Mussorgsky's Original Boris Godunov at the Met
How Do we Assess Versions
By: Susan Hall - Oct 18, 2021
Alternate versions of an opera arouse controversy.The multiple versions of Verdi’s grand opera Don Carlos (Don Carlo) were a response to different productions. Terrence Blanchard adapted his opera Fire Shut up in My Bones for the Metropolitan Opera’s stage.
Originally produced by Opera Theatre of St Louis, the Met production of Fire added meat and melody to the role of Uncle Paul. Blanchard wrote an additional aria for Billy, the mother, sung exquisitely by Latonia Moore. Scenes were extended (padded?), many words spoken in the original are now sung. Six dancers became a troupe of 12. A chorus of 10 became a chorus of about 40 voices. The orchestra is expanded to seventy pieces with an embedded jazz ensemble. These changes were made so that the work would play in a much larger venue than the one for which it was originally created.
Running in repertory with Fire is Modest Mussorgsky’s Boris Godunov. Godunov is deeply political. Its history is foundational in Russia. Fire is not a political tale. Rather its mounting is a political act by an opera company.The changes in the new version of Fire were necessitated by the size of the opera house.

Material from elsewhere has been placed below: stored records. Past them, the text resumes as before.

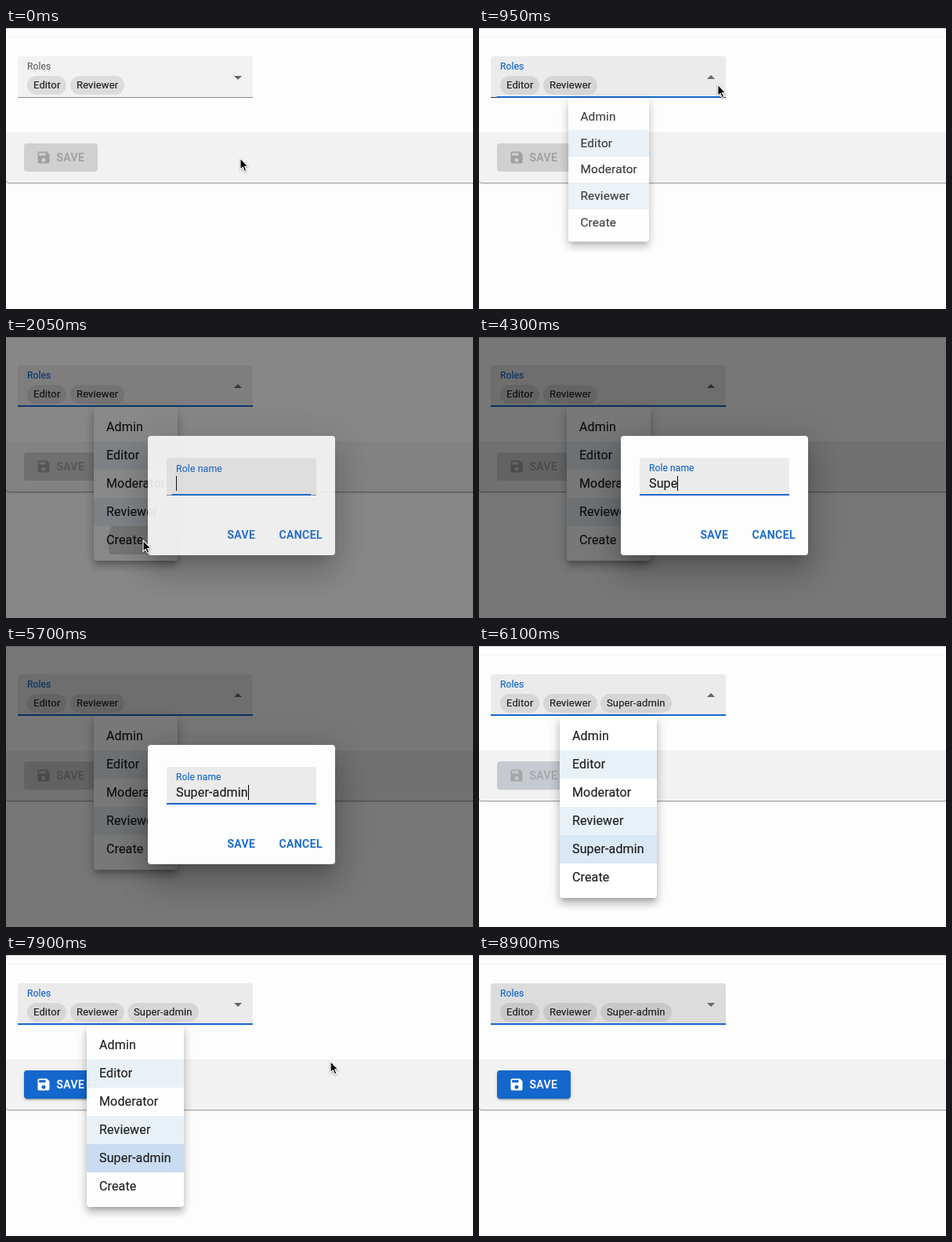
An HTML page for the animation above (9550 ms loop, 596 by 358 pixels).

```html
<!DOCTYPE html>
<html lang="en">
<head>
<meta charset="utf-8">
<title>Roles form</title>
<style>
  html, body { margin: 0; width: 100%; height: 100%; overflow: hidden; background: #fdfdfd; }
  body { font: 16px Roboto, sans-serif; color: #202020; cursor: default; }
  #stage { position: absolute; left: 0; top: 0; width: 596px; height: 358px; overflow: hidden; background: #fdfdfd;
    --blue: #1467cc; -webkit-text-stroke: .2px; }
  #stage div, #stage svg { position: absolute; box-sizing: border-box; white-space: nowrap; }
  .t { line-height: 20px; height: 20px; }
  .small { font-size: 12px; letter-spacing: .11px; }
  .btn { font-size: 14px; font-weight: 500; letter-spacing: .4px; }
  #topline { left: 0; top: 0; width: 596px; height: 1px; background: #d2d2d2; }
  #faint { left: 0; top: 11px; width: 596px; height: 1px; background: #f5f5f5; }
  #footer { left: 0; top: 133px; width: 610px; height: 64px; background: #f2f2f2; border-radius: 0 0 0 4px;
    box-shadow: 0 1px 0 #a2a2a2, 0 2px 2px rgba(0,0,0,.1); }
  #select { left: 15px; top: 36px; width: 300px; height: 53px; border-radius: 4px 4px 0 0; }
  #rule { left: 0; top: 52px; width: 300px; height: 1px; }
  #focusRule { left: 0; top: 51px; width: 300px; height: 2px; background: var(--blue); }
  #stage .chip { top: 25px; height: 24px; border-radius: 12px; background: rgba(0,0,0,.09); padding: 0 8px;
    font-size: 13px; line-height: 24px; letter-spacing: .12px; }
  #arrow { left: 269px; top: 15px; width: 24px; height: 24px; fill: #666; }
  #save { left: 23px; top: 147px; width: 94px; height: 36px; border-radius: 4px; }
  #save svg { left: 15px; top: 8px; width: 20px; height: 20px; fill: currentColor; }
  #save .t { left: 41.5px; top: 8px; }
  #menu { top: 89px; padding: 8px 0; border-radius: 4px; background: #fff; transform-origin: 50% 0;
    box-shadow: 0 5px 5px -3px rgba(0,0,0,.2), 0 8px 10px 1px rgba(0,0,0,.14), 0 3px 14px 2px rgba(0,0,0,.12); }
  #stage #menu .row { position: relative; height: 36px; line-height: 36px; padding-left: 16px; letter-spacing: .15px; overflow: hidden; }
  #menu .on { background: #e9f1f8; }
  #ripple { border-radius: 50%; background: #000; }
  #shade { left: 0; top: 0; width: 596px; height: 358px; background: rgba(0,0,0,.53); }
  #dialog { left: 181px; top: 126px; width: 239px; height: 152px; border-radius: 4px; background: #fdfdfd;
    box-shadow: 0 11px 15px -7px rgba(0,0,0,.2), 0 24px 38px 3px rgba(0,0,0,.14), 0 9px 46px 8px rgba(0,0,0,.12); }
  #field { left: 24px; top: 28px; width: 191px; height: 48px; border-radius: 4px 4px 0 0; background: #ebebeb; }
  #fieldRule { left: 0; top: 47px; width: 191px; height: 1px; background: #8a8a8a; }
  #fieldFocus { left: 0; top: 46px; width: 191px; height: 2px; background: var(--blue); }
  #name { left: 12px; letter-spacing: .15px; transform-origin: 0 50%; }
  #typed { left: 12px; top: 23px; letter-spacing: .15px; }
  #caret { top: 23px; width: 1px; height: 19px; background: #000; }
  #dialog .btn { top: 116px; color: var(--blue); }
  #cursor { left: 0; top: 0; width: 20px; height: 24px; overflow: visible; filter: drop-shadow(0 1px 1px rgba(0,0,0,.35)); }
</style>
</head>
<body>
<div id="stage">
  <div id="topline"></div>
  <div id="faint"></div>
  <div id="footer"></div>
  <div id="select">
    <div id="label" class="t small" style="left:12px;top:3px">Roles</div>
    <div class="chip" style="left:12px">Editor</div>
    <div class="chip" style="left:67px">Reviewer</div>
    <div class="chip" id="newChip" style="left:140px">Super-admin</div>
    <svg id="arrow" viewBox="0 0 24 24"><path d="M7 10l5 5 5-5z"/></svg>
    <div id="rule"></div>
    <div id="focusRule"></div>
  </div>
  <div id="save">
    <svg viewBox="0 0 24 24"><path d="M17 3H5c-1.11 0-2 .9-2 2v14c0 1.1.89 2 2 2h14c1.1 0 2-.9 2-2V7l-4-4zm-5 16c-1.66 0-3-1.34-3-3s1.34-3 3-3 3 1.34 3 3-1.34 3-3 3zm3-10H5V5h10v4z"/></svg>
    <div class="t btn">SAVE</div>
  </div>
  <div id="menu">
    <div class="row">Admin</div>
    <div class="row on">Editor</div>
    <div class="row">Moderator</div>
    <div class="row on">Reviewer</div>
    <div class="row" id="newRow">Super-admin</div>
    <div class="row">Create<div id="ripple"></div></div>
  </div>
  <div id="modal" style="left:0;top:0">
    <div id="shade"></div>
    <div id="dialog">
      <div id="field">
        <div id="name" class="t">Role name</div>
        <div id="typed" class="t"></div>
        <div id="caret"></div>
        <div id="fieldRule"></div>
        <div id="fieldFocus"></div>
      </div>
      <div class="t btn" style="left:101.5px">SAVE</div>
      <div class="t btn" style="left:167.5px">CANCEL</div>
    </div>
  </div>
  <svg id="cursor" viewBox="0 0 20 24">
    <path d="M0 0V14.2L3.2 11.2 5.4 16.4 7.8 15.4 5.6 10.3H10Z" fill="#000" stroke="#fff" stroke-width="1.1"/>
  </svg>
</div>
<script>
const LOOP = 9550;
const el = {};
document.querySelectorAll('[id]').forEach(n => el[n.id] = n);

const clamp = x => Math.max(0, Math.min(1, x));
const mix = (a, b, p) => a + (b - a) * p;
const rgb = (a, b, p) => `rgb(${a.map((v, i) => Math.round(mix(v, b[i], p)))})`;
const grey = v => [v, v, v];
const BLUE = [20, 103, 204];

// cubic-bezier(x1, 0, .2, 1)
const bezier = x1 => x => {
  let lo = 0, hi = 1;
  for (let i = 0; i < 24; i++) {
    const u = (lo + hi) / 2;
    const bx = 3 * x1 * u * (1 - u) ** 2 + .6 * u * u * (1 - u) + u ** 3;
    if (bx < x) lo = u; else hi = u;
  }
  return x <= 0 ? 0 : x >= 1 ? 1 : 3 * lo * lo * (1 - lo) + lo ** 3;
};
const easeInOut = bezier(.4), easeOut = bezier(0);
const span = (t, start, length, ease = easeInOut) => ease(clamp((t - start) / length));

const WORD = 'Super-admin';
const KEYS = [3200, 3550, 3900, 4300, 4450, 4700, 4900, 5150, 5300, 5650, 5700];
const ADDED = 6100;

// time, x, y of the pointer tip
const PATH = [
  [0, 299, 166], [50, 299, 166], [350, 304, 110], [650, 305, 72], [950, 305, 72],
  [1350, 243, 168], [1750, 175, 259], [6850, 175, 259], [7200, 332, 170],
  [7550, 408, 148], [7880, 410, 145], [8250, 483, -22], [LOOP, 483, -22]
];

function pointer(t) {
  const i = Math.max(1, PATH.findIndex(k => k[0] > t));
  const [t0, x0, y0] = PATH[i - 1], [t1, x1, y1] = PATH[i];
  const p = (t - t0) / (t1 - t0);
  return [mix(x0, x1, p), mix(y0, y1, p)];
}

function drawPage(t, added) {
  const hover = span(t, 480, 200), focus = span(t, 810, 200, easeOut);
  const back = span(t, 7920, 200);
  el.select.style.background = rgb(grey(mix(242, 235, hover)), grey(220), back);
  el.rule.style.background = rgb(grey(134), grey(40), hover);
  el.focusRule.style.transform = `scaleX(${focus})`;
  el.label.style.color = rgb(grey(102), BLUE, focus);
  el.newChip.style.display = added ? '' : 'none';
  el.arrow.style.transform = t >= 825 && t < 7900 ? 'rotate(180deg)' : '';

  const live = added ? span(t, 6065, 250) : 0;
  el.save.style.background = rgb(grey(208), BLUE, live);
  el.save.style.color = rgb(grey(160), grey(255), live);
  el.save.style.boxShadow = `0 3px 1px -2px rgba(0,0,0,${.2 * live}), 0 2px 2px rgba(0,0,0,${.14 * live}), 0 1px 5px rgba(0,0,0,${.12 * live})`;
}

function drawMenu(t, added) {
  const closing = t >= 7900;
  const open = closing ? 1 - span(t, 7890, 210) : span(t, 820, 230);
  const grow = closing ? 1 - span(t, 7960, 140) : open;
  const s = el.menu.style;
  s.display = open > 0 ? '' : 'none';
  s.left = (added ? 103 : 112) + 'px';
  s.width = (added ? 124 : 107) + 'px';
  s.opacity = open;
  s.transform = grow < 1 ? `scale(${mix(.75, 1, grow)}, ${mix(.5625, 1, grow)})` : '';
  el.newRow.style.display = added ? '' : 'none';
  el.newRow.style.background = rgb([233, 241, 248], [201, 220, 241], span(t, 6050, 150));

  const r = 67 * span(t, 1815, 550), rs = el.ripple.style;
  rs.left = 63 - r + 'px';
  rs.top = 20 - r + 'px';
  rs.width = rs.height = 2 * r + 'px';
  rs.opacity = .24 * (1 - span(t, 1950, 330));
}

function drawDialog(t, added) {
  const shown = added ? 0 : span(t, 1915, 225);
  el.modal.style.display = shown > 0 ? '' : 'none';
  el.shade.style.opacity = el.dialog.style.opacity = shown;
  const lift = span(t, 1920, 200, easeOut);
  el.fieldFocus.style.transform = `scaleX(${lift})`;
  el.name.style.top = mix(14, 3, lift) + 'px';
  el.name.style.transform = `scale(${mix(1, .75, lift)})`;
  el.name.style.color = rgb(grey(110), BLUE, lift);
  el.typed.textContent = WORD.slice(0, KEYS.filter(k => k <= t).length);
  el.caret.style.left = 12 + el.typed.offsetWidth + 'px';
  el.caret.style.opacity = t < 2000 || (t >= 2450 && t < 2900) ? 0 : 1;
}

function draw(t) {
  const added = t >= ADDED;
  drawPage(t, added);
  drawMenu(t, added);
  drawDialog(t, added);
  const [x, y] = pointer(t);
  el.cursor.style.transform = `translate(${x}px, ${y}px)`;
  el.cursor.style.display = t >= KEYS[0] && t < 6900 ? 'none' : '';
}

const begin = performance.now();
function tick() {
  draw((performance.now() - begin) % LOOP);
  requestAnimationFrame(tick);
}
tick();
</script>
</body>
</html>
```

The version of Boris came about in small part due to censorship. Until 1872 Tsars were not allowed to be portrayed on the opera stage. This was changed to limit the exclusion to the Romanoff’s who came to power after Boris and remained in power until 1917. Demands that female characters be enlarged played a role. Mussorgsky did not have a problem making women more prominent in the opera. Beyond that, because Boris was such a grand subject, other composers attached themselves to improve the work. Rimsky-Korsakoff’s version is still produced. Dmitri Shostakovich tried his hand at improvement too.
Friends of Mussorgsky huddled around the composer suggesting changes to his 1869 creation. Mussorgsky thought they might be right in their criticism, and enriched the piece for its premiere four years later.
The 1869 original was performed the Met with the world’s leading performer of the title character, Rene Pape. In one sense the prudction is small. The sets are suggestive rather than literal. Change of scenes happens with drops and lighting.
Yet this Boris is also large. This story of the Russian people, boyars and serfs, and their the Tsars is filled with a sense of the people. Who could better fill a stage and give it grandeur than the Met chorus? They are a magnificent presence throughout.
Stephen Wadsworth was responsible for the 2010 version of the opera, a more expansive, less stark version. Wadsworth always perfectly captures the Russian mood—set by characteristic folk music, the Volga boat song and aching melodies in minor, which suggests the yearning of a people for peace and prosperity.
Godunov is a complex figure. A beneficent ruler, he makes sure starving Russians are fed. He is plagued by the notion that he murdered the rightful heir to the throne. (In history, he did not. In the Pushkin drama which Mussorgsky used for his libretto, he did.) Angst is a Russian specialty that works well in the opera.
The Met chose to offer the seven scenes one after another without interruption, a two hour and twenty-five minute performance that satisfied. Whether their decision to mount this version was dictated in part by concerns that an agreement would not be reached with the stage hands’ union (one of the last holdouts in the Covid quarrels of the unions with the Met). It was a wonderful opportunity to see the original work of the composer. While it is not a complex as later versions, this version is powerful and its musical storytelling, original. Mussorgsky’s imagination and his ability to depict emotion in harmonies is clear.
The cast, in addition to Pape, whose performance in this role is for the ages, was to a one first rate. The simplicity of the sets brought forward the performances and the music. Glued to our seats, undistracted by intermissions, we are swept up in a tale too often told the world over, but with particular severity and cruelty in Russia: the grasp for power by rulers at the expense of the ruled.
Some of the audience wondered what had happened to the Polish scene. Well, Mussorgsky had not written it yet. For all the jockeying for position in the editing of of the opera by leading Russian composers, the sheer brilliance of Mussorgsky is especially evident in this version for which he alone is responsible.
Will we be able one day to return to the original version Terrence Blanchard’s Fire Shut Up in My Bones?